EXERCISE INSTRUCTIONS ▸ Across the records below, how many lines include the string "href"? State the number and nothing more.

DATASET EXCERPTS ▸

=== Begin Enclosure ===

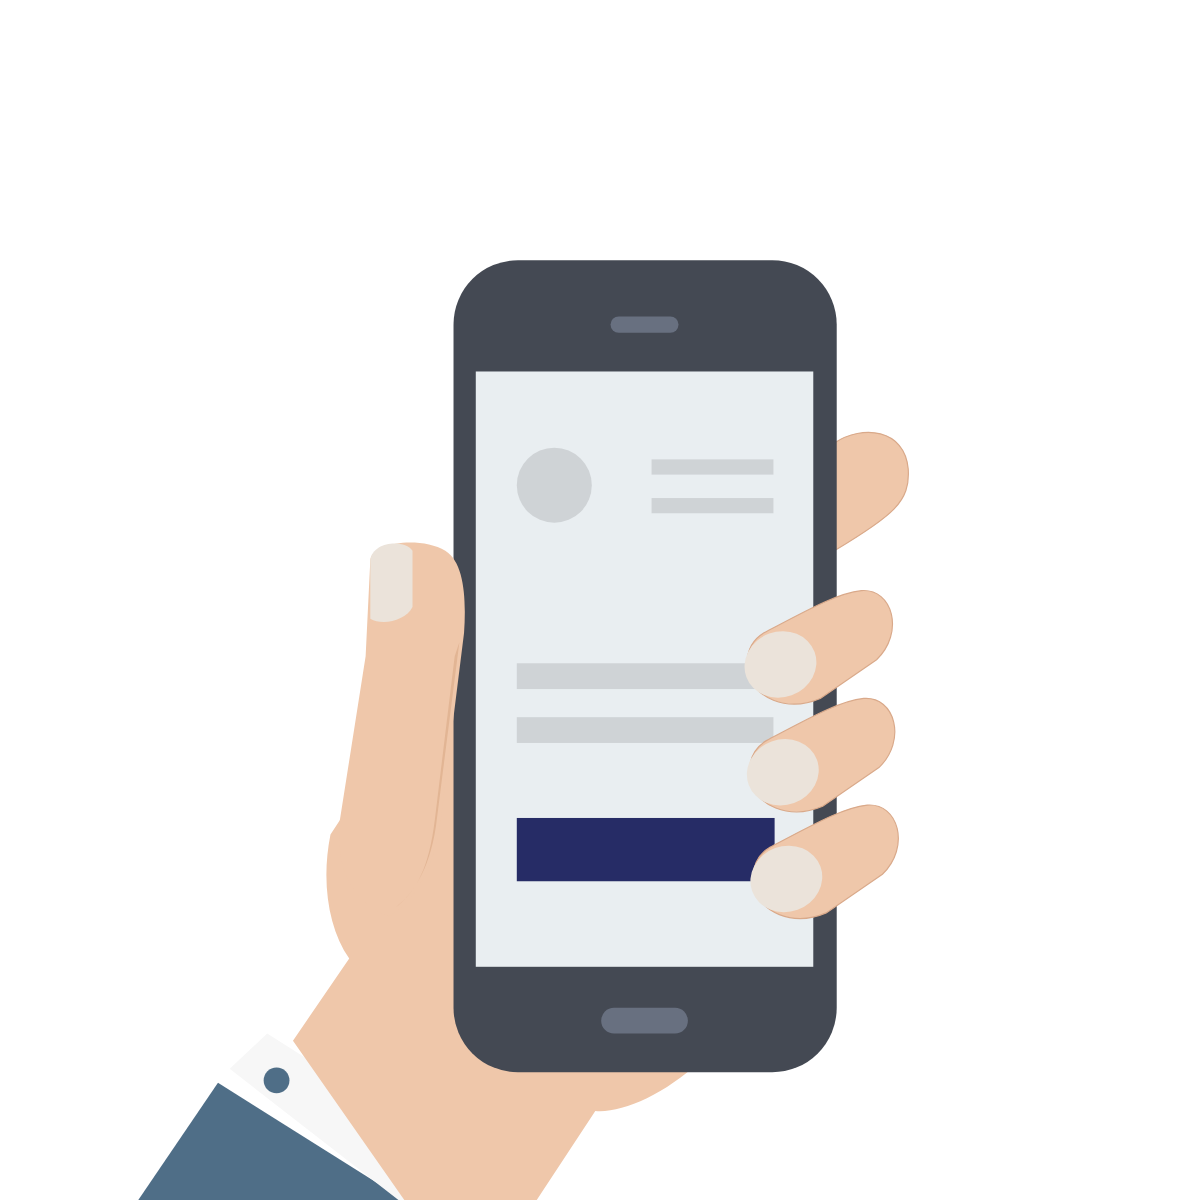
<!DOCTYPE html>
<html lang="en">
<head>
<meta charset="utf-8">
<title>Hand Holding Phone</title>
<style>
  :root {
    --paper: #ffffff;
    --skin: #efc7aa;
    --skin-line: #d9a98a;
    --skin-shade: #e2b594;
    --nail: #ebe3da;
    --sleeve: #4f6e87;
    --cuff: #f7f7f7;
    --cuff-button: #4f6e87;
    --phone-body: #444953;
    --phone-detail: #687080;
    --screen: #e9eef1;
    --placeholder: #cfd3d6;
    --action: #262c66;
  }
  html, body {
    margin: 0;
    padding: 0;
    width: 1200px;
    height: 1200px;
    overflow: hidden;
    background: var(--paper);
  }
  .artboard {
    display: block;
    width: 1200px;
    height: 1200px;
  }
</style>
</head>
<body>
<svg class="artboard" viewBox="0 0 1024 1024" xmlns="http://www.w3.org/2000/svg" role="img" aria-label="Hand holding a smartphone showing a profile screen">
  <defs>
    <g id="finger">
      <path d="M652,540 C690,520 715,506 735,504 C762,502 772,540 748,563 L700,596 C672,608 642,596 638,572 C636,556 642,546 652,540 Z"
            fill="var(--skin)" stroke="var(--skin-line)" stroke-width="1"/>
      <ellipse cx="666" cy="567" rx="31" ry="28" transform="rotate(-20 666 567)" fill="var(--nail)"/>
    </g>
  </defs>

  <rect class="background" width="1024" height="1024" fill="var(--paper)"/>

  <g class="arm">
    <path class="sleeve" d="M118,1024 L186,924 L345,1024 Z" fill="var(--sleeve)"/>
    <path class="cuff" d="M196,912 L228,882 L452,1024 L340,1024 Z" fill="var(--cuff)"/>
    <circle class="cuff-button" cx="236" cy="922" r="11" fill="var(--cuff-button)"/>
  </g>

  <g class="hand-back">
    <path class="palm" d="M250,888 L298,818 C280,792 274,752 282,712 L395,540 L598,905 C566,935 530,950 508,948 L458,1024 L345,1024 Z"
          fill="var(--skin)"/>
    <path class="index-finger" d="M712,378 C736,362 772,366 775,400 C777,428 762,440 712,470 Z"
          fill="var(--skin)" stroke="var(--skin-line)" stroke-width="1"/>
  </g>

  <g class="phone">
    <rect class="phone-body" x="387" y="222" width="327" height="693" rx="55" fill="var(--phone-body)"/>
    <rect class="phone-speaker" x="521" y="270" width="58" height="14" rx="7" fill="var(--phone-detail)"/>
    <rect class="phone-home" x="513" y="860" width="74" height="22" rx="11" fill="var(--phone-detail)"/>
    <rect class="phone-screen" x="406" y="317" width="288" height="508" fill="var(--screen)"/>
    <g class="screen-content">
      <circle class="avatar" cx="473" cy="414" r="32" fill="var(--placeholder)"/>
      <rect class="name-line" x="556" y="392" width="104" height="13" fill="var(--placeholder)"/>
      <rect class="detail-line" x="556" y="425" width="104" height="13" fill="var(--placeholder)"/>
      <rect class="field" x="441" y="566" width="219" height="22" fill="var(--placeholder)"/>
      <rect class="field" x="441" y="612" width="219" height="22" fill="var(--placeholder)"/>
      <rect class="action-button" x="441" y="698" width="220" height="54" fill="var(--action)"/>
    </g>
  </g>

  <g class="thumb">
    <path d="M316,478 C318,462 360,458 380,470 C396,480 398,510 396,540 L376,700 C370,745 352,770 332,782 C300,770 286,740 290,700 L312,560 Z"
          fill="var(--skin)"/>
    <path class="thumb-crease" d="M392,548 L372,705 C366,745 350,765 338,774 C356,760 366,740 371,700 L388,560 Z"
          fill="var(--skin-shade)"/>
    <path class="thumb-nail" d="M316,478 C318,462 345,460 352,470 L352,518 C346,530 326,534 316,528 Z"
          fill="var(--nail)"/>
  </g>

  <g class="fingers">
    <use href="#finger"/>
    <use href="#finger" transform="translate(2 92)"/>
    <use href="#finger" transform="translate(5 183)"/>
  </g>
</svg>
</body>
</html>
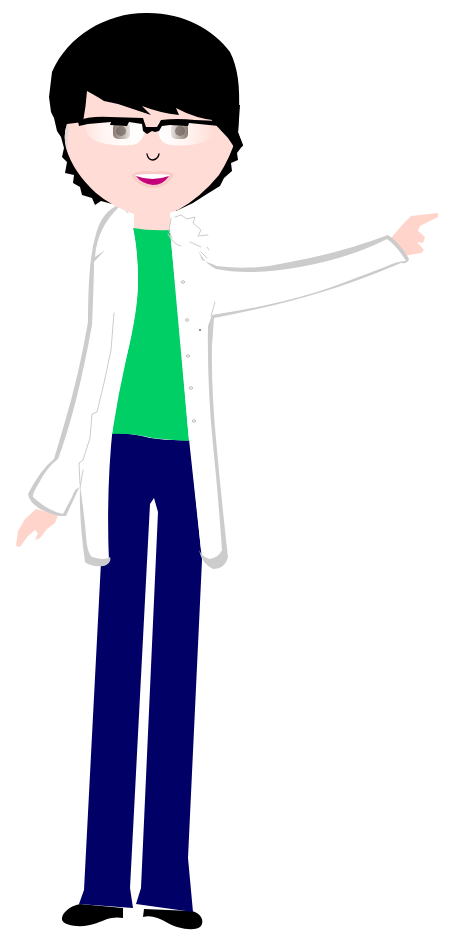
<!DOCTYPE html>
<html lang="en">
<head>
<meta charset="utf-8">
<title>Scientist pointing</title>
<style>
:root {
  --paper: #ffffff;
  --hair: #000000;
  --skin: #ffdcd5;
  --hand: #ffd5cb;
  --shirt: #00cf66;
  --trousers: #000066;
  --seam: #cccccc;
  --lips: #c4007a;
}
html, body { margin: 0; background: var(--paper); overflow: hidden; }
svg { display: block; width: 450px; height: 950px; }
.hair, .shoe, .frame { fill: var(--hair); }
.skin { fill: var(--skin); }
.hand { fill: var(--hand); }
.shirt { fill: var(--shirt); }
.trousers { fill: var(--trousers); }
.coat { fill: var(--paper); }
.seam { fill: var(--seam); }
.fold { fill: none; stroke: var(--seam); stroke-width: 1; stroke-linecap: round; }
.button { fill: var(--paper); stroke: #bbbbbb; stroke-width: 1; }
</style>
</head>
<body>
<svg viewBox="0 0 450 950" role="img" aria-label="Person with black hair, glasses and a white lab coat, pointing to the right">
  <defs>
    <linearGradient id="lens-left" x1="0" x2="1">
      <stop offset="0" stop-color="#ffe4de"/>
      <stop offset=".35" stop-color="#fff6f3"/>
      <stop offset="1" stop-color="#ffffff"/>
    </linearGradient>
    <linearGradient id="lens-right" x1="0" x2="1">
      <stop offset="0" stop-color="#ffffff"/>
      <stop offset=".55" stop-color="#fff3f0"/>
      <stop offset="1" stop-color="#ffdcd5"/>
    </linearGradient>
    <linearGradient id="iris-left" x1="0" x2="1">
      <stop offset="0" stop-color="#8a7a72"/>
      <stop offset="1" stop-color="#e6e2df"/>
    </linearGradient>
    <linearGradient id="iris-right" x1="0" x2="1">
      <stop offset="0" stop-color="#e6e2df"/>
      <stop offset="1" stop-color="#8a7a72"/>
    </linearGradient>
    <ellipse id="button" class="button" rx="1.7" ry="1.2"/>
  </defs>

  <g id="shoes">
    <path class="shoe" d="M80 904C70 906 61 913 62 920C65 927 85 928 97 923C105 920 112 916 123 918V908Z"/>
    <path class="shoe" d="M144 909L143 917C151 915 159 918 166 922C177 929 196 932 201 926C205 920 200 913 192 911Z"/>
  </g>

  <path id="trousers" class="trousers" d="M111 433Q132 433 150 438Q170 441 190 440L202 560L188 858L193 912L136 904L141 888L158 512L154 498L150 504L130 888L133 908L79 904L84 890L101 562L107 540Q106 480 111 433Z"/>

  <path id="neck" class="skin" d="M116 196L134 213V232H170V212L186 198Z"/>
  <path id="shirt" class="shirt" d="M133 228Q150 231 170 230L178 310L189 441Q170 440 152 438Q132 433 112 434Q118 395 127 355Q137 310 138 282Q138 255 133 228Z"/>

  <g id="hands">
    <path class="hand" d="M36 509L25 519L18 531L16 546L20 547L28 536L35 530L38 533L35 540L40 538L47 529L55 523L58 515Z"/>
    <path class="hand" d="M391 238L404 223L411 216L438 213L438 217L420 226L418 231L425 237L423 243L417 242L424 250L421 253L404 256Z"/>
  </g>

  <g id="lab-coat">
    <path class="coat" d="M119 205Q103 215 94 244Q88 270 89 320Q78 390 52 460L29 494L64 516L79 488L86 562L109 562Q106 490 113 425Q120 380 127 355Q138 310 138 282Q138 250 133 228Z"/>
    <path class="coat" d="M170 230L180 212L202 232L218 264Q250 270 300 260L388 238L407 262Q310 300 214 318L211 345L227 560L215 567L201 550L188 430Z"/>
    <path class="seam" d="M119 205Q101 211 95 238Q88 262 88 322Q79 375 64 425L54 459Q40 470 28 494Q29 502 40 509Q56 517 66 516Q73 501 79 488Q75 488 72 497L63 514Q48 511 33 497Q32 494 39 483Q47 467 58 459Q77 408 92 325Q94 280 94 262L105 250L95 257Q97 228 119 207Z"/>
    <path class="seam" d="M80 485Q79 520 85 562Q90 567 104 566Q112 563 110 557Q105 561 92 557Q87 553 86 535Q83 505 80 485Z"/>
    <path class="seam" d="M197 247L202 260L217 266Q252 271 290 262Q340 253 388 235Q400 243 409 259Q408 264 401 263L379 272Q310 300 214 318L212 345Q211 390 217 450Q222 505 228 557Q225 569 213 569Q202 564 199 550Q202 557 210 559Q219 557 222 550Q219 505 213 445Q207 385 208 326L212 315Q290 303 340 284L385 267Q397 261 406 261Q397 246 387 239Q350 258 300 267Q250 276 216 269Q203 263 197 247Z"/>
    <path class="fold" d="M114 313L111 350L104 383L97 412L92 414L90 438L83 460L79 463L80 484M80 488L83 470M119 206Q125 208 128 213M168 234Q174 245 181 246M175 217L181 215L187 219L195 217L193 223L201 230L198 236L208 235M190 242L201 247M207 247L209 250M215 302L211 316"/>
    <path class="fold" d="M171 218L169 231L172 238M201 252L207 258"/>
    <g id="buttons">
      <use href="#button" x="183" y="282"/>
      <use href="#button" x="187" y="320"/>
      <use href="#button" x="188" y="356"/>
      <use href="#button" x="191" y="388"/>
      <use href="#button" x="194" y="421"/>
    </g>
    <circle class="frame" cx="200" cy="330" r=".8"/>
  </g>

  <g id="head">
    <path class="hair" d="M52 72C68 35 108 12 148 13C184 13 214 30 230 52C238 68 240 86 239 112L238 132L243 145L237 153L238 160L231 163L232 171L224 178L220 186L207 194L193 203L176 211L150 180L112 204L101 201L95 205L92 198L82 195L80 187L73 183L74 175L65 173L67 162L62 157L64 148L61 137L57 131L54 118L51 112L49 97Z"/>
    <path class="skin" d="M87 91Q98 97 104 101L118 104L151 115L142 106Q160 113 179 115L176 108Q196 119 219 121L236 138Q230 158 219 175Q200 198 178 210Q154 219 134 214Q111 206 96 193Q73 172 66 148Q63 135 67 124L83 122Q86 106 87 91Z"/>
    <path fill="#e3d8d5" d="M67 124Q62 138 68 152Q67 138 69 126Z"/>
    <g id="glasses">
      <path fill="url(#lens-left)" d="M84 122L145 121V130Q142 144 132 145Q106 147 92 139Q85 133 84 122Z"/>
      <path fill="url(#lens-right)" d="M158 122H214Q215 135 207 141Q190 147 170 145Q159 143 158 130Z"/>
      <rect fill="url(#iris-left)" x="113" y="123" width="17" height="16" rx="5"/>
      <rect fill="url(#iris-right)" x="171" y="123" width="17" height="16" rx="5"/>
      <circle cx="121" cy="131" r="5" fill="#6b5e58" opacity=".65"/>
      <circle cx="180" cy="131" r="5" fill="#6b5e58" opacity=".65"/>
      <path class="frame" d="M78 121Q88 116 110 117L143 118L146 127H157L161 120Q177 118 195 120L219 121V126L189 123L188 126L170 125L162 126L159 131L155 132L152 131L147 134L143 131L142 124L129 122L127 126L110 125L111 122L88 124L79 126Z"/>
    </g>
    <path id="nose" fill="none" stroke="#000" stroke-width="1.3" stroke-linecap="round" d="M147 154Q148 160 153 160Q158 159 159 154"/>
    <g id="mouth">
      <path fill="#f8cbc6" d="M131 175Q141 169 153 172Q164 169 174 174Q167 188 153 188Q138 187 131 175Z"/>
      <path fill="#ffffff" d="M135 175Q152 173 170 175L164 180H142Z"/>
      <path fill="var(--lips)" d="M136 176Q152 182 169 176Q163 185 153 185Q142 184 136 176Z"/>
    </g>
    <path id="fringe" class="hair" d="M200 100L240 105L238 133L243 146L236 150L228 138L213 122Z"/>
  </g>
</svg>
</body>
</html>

=== End Enclosure ===

OUTPUT BELOW ▸ 8